Exercise directions: Show every line of the data that includes the word "pale".

Stored records:
- - -
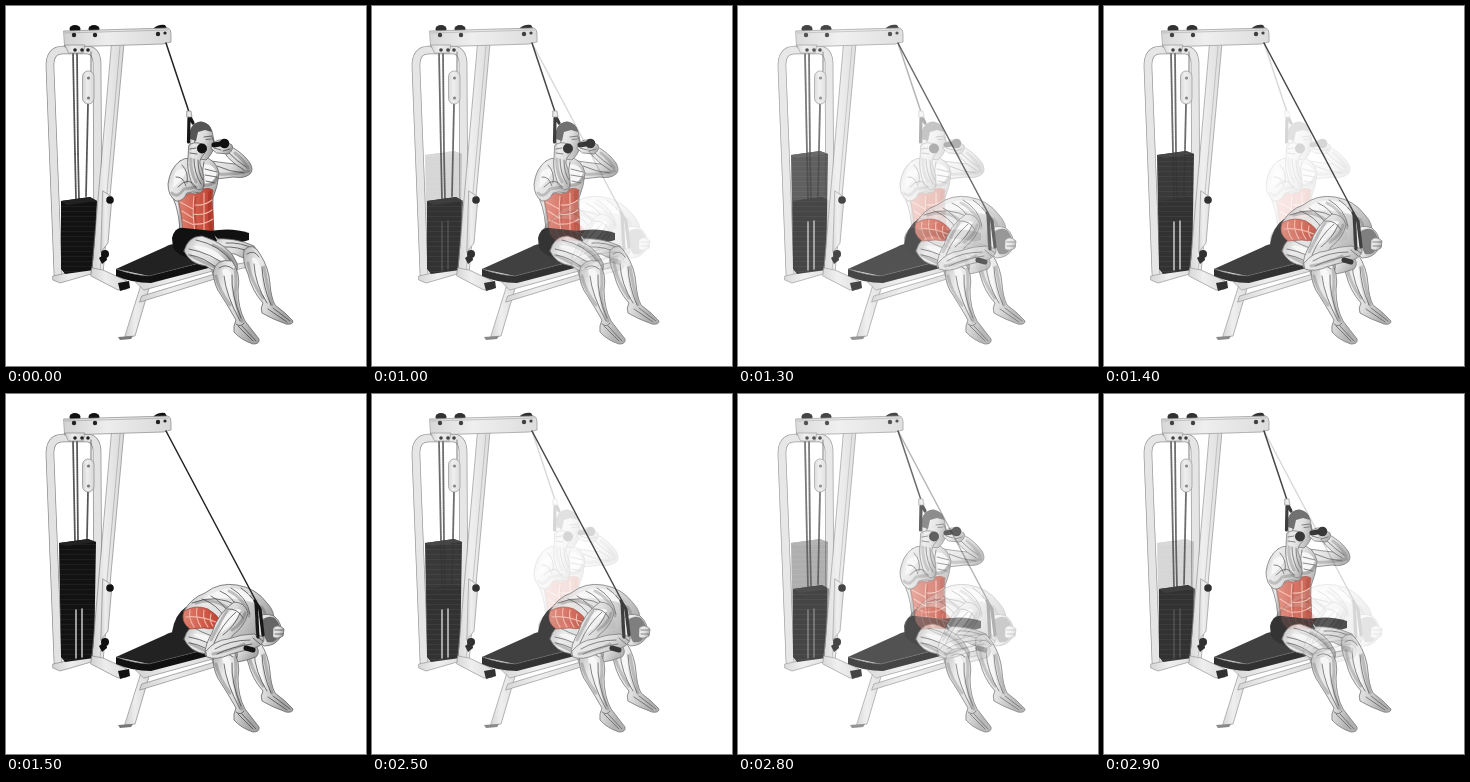
An HTML page for the animation above (3 s loop, 360 px wide and 360 px high).

```html
<!DOCTYPE html>
<html lang="en">
<head>
<meta charset="utf-8">
<title>Seated cable crunch</title>
<style>
  html, body { margin: 0; width: 100%; height: 100%; overflow: hidden; background: #fff; }
  path { stroke-linejoin: round; stroke-linecap: round; }
  .steel { fill: url(#steel); stroke: #888; stroke-width: .7; }
  .tube { fill: none; stroke: #888; stroke-width: 8.6; }
  .tube + .tube { stroke: #e2e2e2; stroke-width: 7.2; }
  .black { fill: #111; }
  .skin { fill: url(#skin); stroke: #666; stroke-width: .8; }
  .pale { fill: #f6f6f6; }
  .shade { fill: none; stroke: #444; stroke-opacity: .3; stroke-width: 3; }
  .line { fill: none; stroke: #444; stroke-width: .75; }
  .red { fill: url(#red); stroke: #8a3a30; stroke-width: .6; }
  .redline { fill: none; stroke: #f3b5a6; stroke-width: 1.1; }
  .wire { fill: none; stroke: #222; stroke-width: 1.5; }
  .rope { fill: none; stroke: #161616; stroke-width: 3.2; }
  .grip { fill: none; stroke: #111; stroke-width: 5; }
  .chain { fill: none; stroke: #555; stroke-width: 1.8; stroke-dasharray: 1.6 .8; }
  .chain path { stroke-linecap: butt; }
  .rod { stroke: #c9c9c9; stroke-width: 1.5; }

  @property --bent { syntax: "<number>"; inherits: true; initial-value: 0; }
  svg { display: block; width: 100vw; height: 100vh; animation: dissolve 3s step-end infinite; }
  /* Both poses are translucent over white during the dissolve */
  #upright { opacity: calc(1 - var(--bent)); }
  #bent { opacity: var(--bent); }
  @keyframes dissolve {
    0% { --bent: 0; }
    33.333% { --bent: .1667; }
    36.666% { --bent: .3333; }
    40% { --bent: .5; }
    43.333% { --bent: .6667; }
    46.666% { --bent: .8333; }
    50% { --bent: 1; }
    83.333% { --bent: .8333; }
    86.666% { --bent: .6667; }
    90% { --bent: .5; }
    93.333% { --bent: .3333; }
    96.666% { --bent: .1667; }
    100% { --bent: 0; }
  }
</style>
</head>
<body>
<svg viewBox="0 0 360 360">
  <defs>
    <linearGradient id="steel"><stop stop-color="#d2d2d2"/><stop offset=".4" stop-color="#ededed"/><stop offset="1" stop-color="#d8d8d8"/></linearGradient>
    <linearGradient id="skin" x2="1" y2=".4"><stop stop-color="#b0b0b0"/><stop offset=".3" stop-color="#e9e9e9"/><stop offset=".65" stop-color="#dadada"/><stop offset="1" stop-color="#a5a5a5"/></linearGradient>
    <linearGradient id="red"><stop stop-color="#dd8272"/><stop offset=".55" stop-color="#cf5a49"/><stop offset="1" stop-color="#b8402f"/></linearGradient>
    <pattern id="plates" width="40" height="5" patternUnits="userSpaceOnUse"><path fill="#121212" d="M0 0H40V5H0Z"/><path d="M0 .5H40" stroke="#242424" stroke-width=".7"/></pattern>

    <g id="rear">
      <path class="tube" d="M52 268L44 62Q43 44 57 44L82 44Q90 45 91 56L92 262"/>
      <path class="tube" d="M52 268L44 62Q43 44 57 44L82 44Q90 45 91 56L92 262"/>
      <path class="steel" d="M47 270L84 262L92 266L54 277L47 274Z"/>
      <path class="chain" d="M67 46L69 148M71 46L72 148M82 98L80 190"/>
      <path class="line" d="M85 46V66"/>
    </g>

    <g id="front">
      <rect class="steel" x="76.5" y="65" width="11.5" height="33" rx="5.7"/>
      <circle cx="82.5" cy="72" r="1.6" fill="#777"/><circle cx="82.5" cy="92" r="1.6" fill="#777"/>
      <path class="steel" d="M106 37L118 37L97 267L86 267Z"/>
      <path class="line" d="M114 40L94 266" style="stroke:#aaa"/>
      <path class="steel" d="M97 185L106 191L102 237L95 246Z"/>
      <path class="steel" d="M86 262L97 264L121 275V283L112 284L85 270Z"/>
      <path class="black" d="M112 277L123 275L124 282L114 285Z"/>
      <ellipse class="black" cx="69" cy="23" rx="5.5" ry="4"/><ellipse class="black" cx="88" cy="23" rx="5.5" ry="4"/>
      <path class="black" d="M147 23Q152 18 159 19L162 24Z"/>
      <path class="steel" d="M58 25L162 22Q165 23 165 28V36L157 38L59 41Z"/>
      <path class="line" d="M59 27L162 24" style="stroke:#aaa"/>
      <path class="steel" d="M59 39H79L77 47H63Z"/>
      <g fill="#222"><circle cx="68" cy="29" r="2.2"/><circle cx="89" cy="29" r="2.2"/><circle cx="152" cy="28" r="2.2"/><circle cx="159" cy="27" r="1.6"/><circle cx="69" cy="44" r="1.8"/><circle cx="76" cy="44" r="1.8"/><circle cx="82" cy="44" r="1.8"/></g>
      <circle class="black" cx="104" cy="194" r="3.8"/><circle class="black" cx="99" cy="248" r="4"/>
      <path class="black" d="M93 252L100 247L101 254L96 258Z"/>
      <path class="steel" d="M135 280L144 279L129 330L119 331Z"/>
      <path class="steel" d="M136 290L212 267V272L134 296Z"/>
      <path class="steel" d="M130 276L214 257V263L138 284Z"/>
      <path class="steel" d="M206 263L242 256V261L207 269Z"/>
      <path d="M112 331L127 330L125 333L114 334Z" fill="#777"/>
      <path fill="#222" d="M110 263L159 241Q166 237 175 238L214 252L143 270Z"/>
      <path class="black" d="M110 263Q126 269 143 270L214 252V259L145 277Q126 277 110 270Z"/>
      <path fill="none" stroke="#555" stroke-width=".6" d="M111 263Q128 269 143 270L205 254"/>
    </g>

    <g id="nearLeg">
      <path class="skin" d="M178 245Q182 230 196 230Q223 238 231 257Q233 267 225 270Q211 268 200 260Q184 258 178 245Z"/>
      <path class="pale" d="M187 240Q205 238 220 255Q203 254 187 240Z"/>
      <path class="shade" d="M183 249Q198 257 214 263M207 239Q225 247 228 262"/>
      <path class="line" d="M183 243Q205 247 222 261M190 234Q214 239 226 256M184 249Q198 251 212 263"/>
      <path class="skin" d="M207 266Q210 252 226 255Q235 267 232 284Q232 302 239 315Q246 324 253 333Q254 338 247 338Q235 334 228 326Q227 320 230 314Q222 300 215 289Q208 280 207 266Z"/>
      <path class="pale" d="M216 264Q222 260 225 268Q224 292 232 308Q220 290 216 264Z"/>
      <path class="shade" d="M229 263Q231 276 229 286Q230 302 236 315M210 270Q213 284 224 299"/>
      <path class="line" d="M213 262Q220 257 227 263M218 270Q220 289 234 315M226 269Q225 289 235 312M232 320L247 335M236 320L250 335M230 318Q235 322 238 317"/>
    </g>
    <g id="farShin">
      <path class="skin" d="M238 244Q247 235 254 248Q263 262 264 278Q265 291 269 299Q280 307 287 315Q287 319 280 318Q266 313 256 307Q254 302 257 297Q246 285 242 268Q236 256 238 244Z"/>
      <path class="pale" d="M246 252Q252 250 255 264Q256 282 261 296Q249 280 246 252Z"/>
      <path class="shade" d="M242 257Q245 276 257 292M258 261Q261 280 266 299"/>
      <path class="line" d="M241 248Q248 243 253 251M248 258Q249 278 261 297M256 261Q257 281 265 299M262 303L281 316M267 302L284 315"/>
    </g>
  </defs>

  <g id="upright">
    <use href="#rear"/>
    <path class="chain" d="M69 148L70 194M72 148L73 194"/>
    <path fill="url(#plates)" d="M55 195L84 191L91 195L88 264L59 268L55 263Z"/>
    <path fill="#222" d="M55 195L84 191L91 195L61 199Z"/>
    <use href="#front"/>
    <path class="wire" d="M160 37L183 106"/>

    <path class="skin" d="M205 155Q219 157 229 158Q220 151 217 144L224 140Q237 147 244 157Q248 164 244 168Q238 173 228 171L210 173Z"/>
    <path class="shade" d="M212 168Q228 169 243 165M229 147Q238 154 242 162"/>
    <path class="line" d="M211 160Q224 166 238 167M223 147Q231 155 240 161M229 158L238 164"/>
    <path class="skin" d="M174 158Q184 150 197 151Q210 153 213 167Q212 180 207 192Q206 208 208 226L174 231Q174 207 167 192Q164 172 174 158Z"/>
    <path class="pale" d="M196 159Q206 156 211 167Q208 178 198 177Z"/>
    <path class="shade" d="M193 178Q205 183 211 172M173 194Q176 211 174 225"/>
    <path class="line" d="M198 156Q195 169 198 180M199 163L211 166M199 169L211 171M200 175L209 177"/>
    <path class="red" d="M172 192Q180 186 190 188Q200 179 207 184Q205 197 207 206Q208 217 207 226L196 230L177 225Q176 210 172 192Z"/>
    <path class="shade" d="M204 186Q202 207 205 226M189 191Q187 208 191 227" style="stroke:#8c1d12"/>
    <path class="redline" d="M198 187Q198 207 198 227M188 190Q186 207 189 226M189 199Q198 200 206 194M187 208Q198 210 206 204M188 218Q198 219 207 213M174 196L187 203M176 205L187 212M177 214L188 219"/>

    <path class="black" d="M204 225Q226 221 243 227V234Q231 238 219 240Z"/>
    <path class="skin" d="M206 233Q229 231 248 240Q254 247 249 253Q239 254 229 248L213 247Z"/>
    <path class="line" d="M217 241Q232 240 246 247M220 237Q235 236 248 243"/>
    <use href="#farShin"/>
    <path class="black" d="M166 232Q169 220 178 222L207 225L211 235L185 252Q172 250 167 242Z"/>
    <use href="#nearLeg"/>

    <path class="skin" d="M184 130Q184 117 196 116Q206 119 207 130L209 139Q206 149 200 154L188 152Q183 139 184 130Z"/>
    <path fill="#555" d="M184 133Q182 117 195 115.500Q205 117 206 126L199 124L192 126L190 135Z"/>
    <path class="line" d="M198 131L206 130M200 133.500L205 133M206 131L209 139M189 134Q187 138 190 141"/>
    <path class="skin" d="M174 155Q184 148 191 158L197 172Q200 183 194 187Q186 185 181 187Q177 196 170 195Q162 190 162 178Q164 162 174 155Z"/>
    <path class="skin" d="M183 139Q188 135 196 138L199 147Q193 153 194 158Q200 171 197 182Q192 187 186 178Q180 162 182 151Z"/>
    <path class="pale" d="M169 167Q176 159 181 165Q176 175 167 182Z"/>
    <path class="shade" d="M166 187Q171 193 178 183L190 181M185 153Q184 165 190 176"/>
    <path class="line" d="M170 171Q177 170 180 180M172 181Q183 169 190 181M176 159Q183 166 181 177M188 153Q188 167 195 178M192 154Q192 167 197 174"/>
    <path class="rope" d="M183 112L182.500 136M184 111L187 117"/>
    <path class="steel" d="M181 105H185L186 111H181Z"/>
    <path class="skin" d="M205 142Q208 133 216 134L226 139Q228 144 222 148L211 147Z"/>
    <path class="grip" d="M208 139L219 137"/>
    <circle class="black" cx="196" cy="142.500" r="5"/><circle class="black" cx="218.500" cy="137.500" r="4.800"/>
    <path class="line" d="M184 143L190 142M184 147L191 148M208 142L215 144M217 145L224 143"/>
  </g>

  <g id="bent">
    <use href="#rear"/>
    <path fill="url(#plates)" d="M53 149L82 145L90 148L88 264L59 268L55 263Z"/>
    <path fill="#222" d="M53 149L82 145L90 148L60 152Z"/>
    <path class="rod" d="M70 216V264M76 215V263"/>
    <use href="#front"/>

    <use href="#farShin"/>
    <path class="skin" d="M211 249L247 248Q256 257 250 263Q240 267 226 269Z"/>
    <path fill="#222" d="M166 238Q169 220 180 213L193 218L204 240L186 252Q168 250 166 238Z"/>
    <use href="#nearLeg"/>
    <path class="skin" d="M178 217Q185 204 199 199Q213 188 231 191Q250 194 261 209Q269 217 268 228L248 244L218 247L196 238Q182 233 178 217Z"/>
    <path class="pale" d="M199 204Q218 190 236 196Q249 201 257 212Q235 202 199 204Z"/>
    <path class="red" d="M178 217Q190 210 202 215Q211 220 216 229Q209 237 198 234L184 235Q174 228 178 217Z"/>
    <path class="redline" d="M184 216Q182 224 188 233M191 214Q189 224 195 233M198 216Q196 225 202 233M205 220Q203 227 207 232M180 223Q194 221 212 229"/>
    <path class="shade" d="M190 209Q209 203 224 216M223 197Q238 204 243 222M245 202Q258 211 260 224"/>
    <path class="line" d="M186 209Q210 199 232 212M196 205Q211 210 219 224M205 202Q216 208 224 220M214 197Q228 203 232 216M225 194Q241 203 244 220M235 194Q251 205 254 220"/>
    <path class="skin" d="M250 226Q256 217 268 222Q277 229 275 242Q270 252 258 252Q248 246 250 226Z"/>
    <path fill="#666" d="M254 229Q260 220 269 224Q276 232 274 241Q269 250 261 248Q257 241 254 229Z"/>
    <path class="skin" d="M228 208Q239 208 242 219Q239 232 227 241Q219 251 215 260Q207 267 199 261Q199 250 206 239Q211 220 228 208Z"/>
    <path class="skin" d="M200 257Q209 246 222 245Q235 240 248 240L258 243Q259 250 249 254Q236 257 225 260Q210 267 201 263Z"/>
    <path class="pale" d="M216 226Q226 212 235 216Q231 229 213 240Z"/>
    <path class="shade" d="M205 246Q215 226 221 217M207 260Q224 257 238 250M226 236Q237 229 239 219"/>
    <path class="line" d="M208 249Q216 230 230 218M217 241Q229 232 234 219M209 255Q224 246 244 246M211 260Q225 253 246 250M221 215Q232 214 237 224"/>
    <path class="skin" d="M267 234Q272 229 278 235L277 242Q271 246 267 243Z"/>
    <path class="line" d="M269 236L277 236M269 240L277 240M250 242L257 247M247 244L254 250"/>
    <path class="wire" d="M160 37L250 207"/>
    <path class="rope" d="M249 207L254 215L257 241M250 209L252 243"/>
    <path class="grip" d="M240 254L247 256"/>
  </g>
</svg>
</body>
</html>
```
- - -
Answer for this exercise:
  .pale { fill: #f6f6f6; }
      <path class="pale" d="M187 240Q205 238 220 255Q203 254 187 240Z"/>
      <path class="pale" d="M216 264Q222 260 225 268Q224 292 232 308Q220 290 216 264Z"/>
      <path class="pale" d="M246 252Q252 250 255 264Q256 282 261 296Q249 280 246 252Z"/>
    <path class="pale" d="M196 159Q206 156 211 167Q208 178 198 177Z"/>
    <path class="pale" d="M169 167Q176 159 181 165Q176 175 167 182Z"/>
    <path class="pale" d="M199 204Q218 190 236 196Q249 201 257 212Q235 202 199 204Z"/>
    <path class="pale" d="M216 226Q226 212 235 216Q231 229 213 240Z"/>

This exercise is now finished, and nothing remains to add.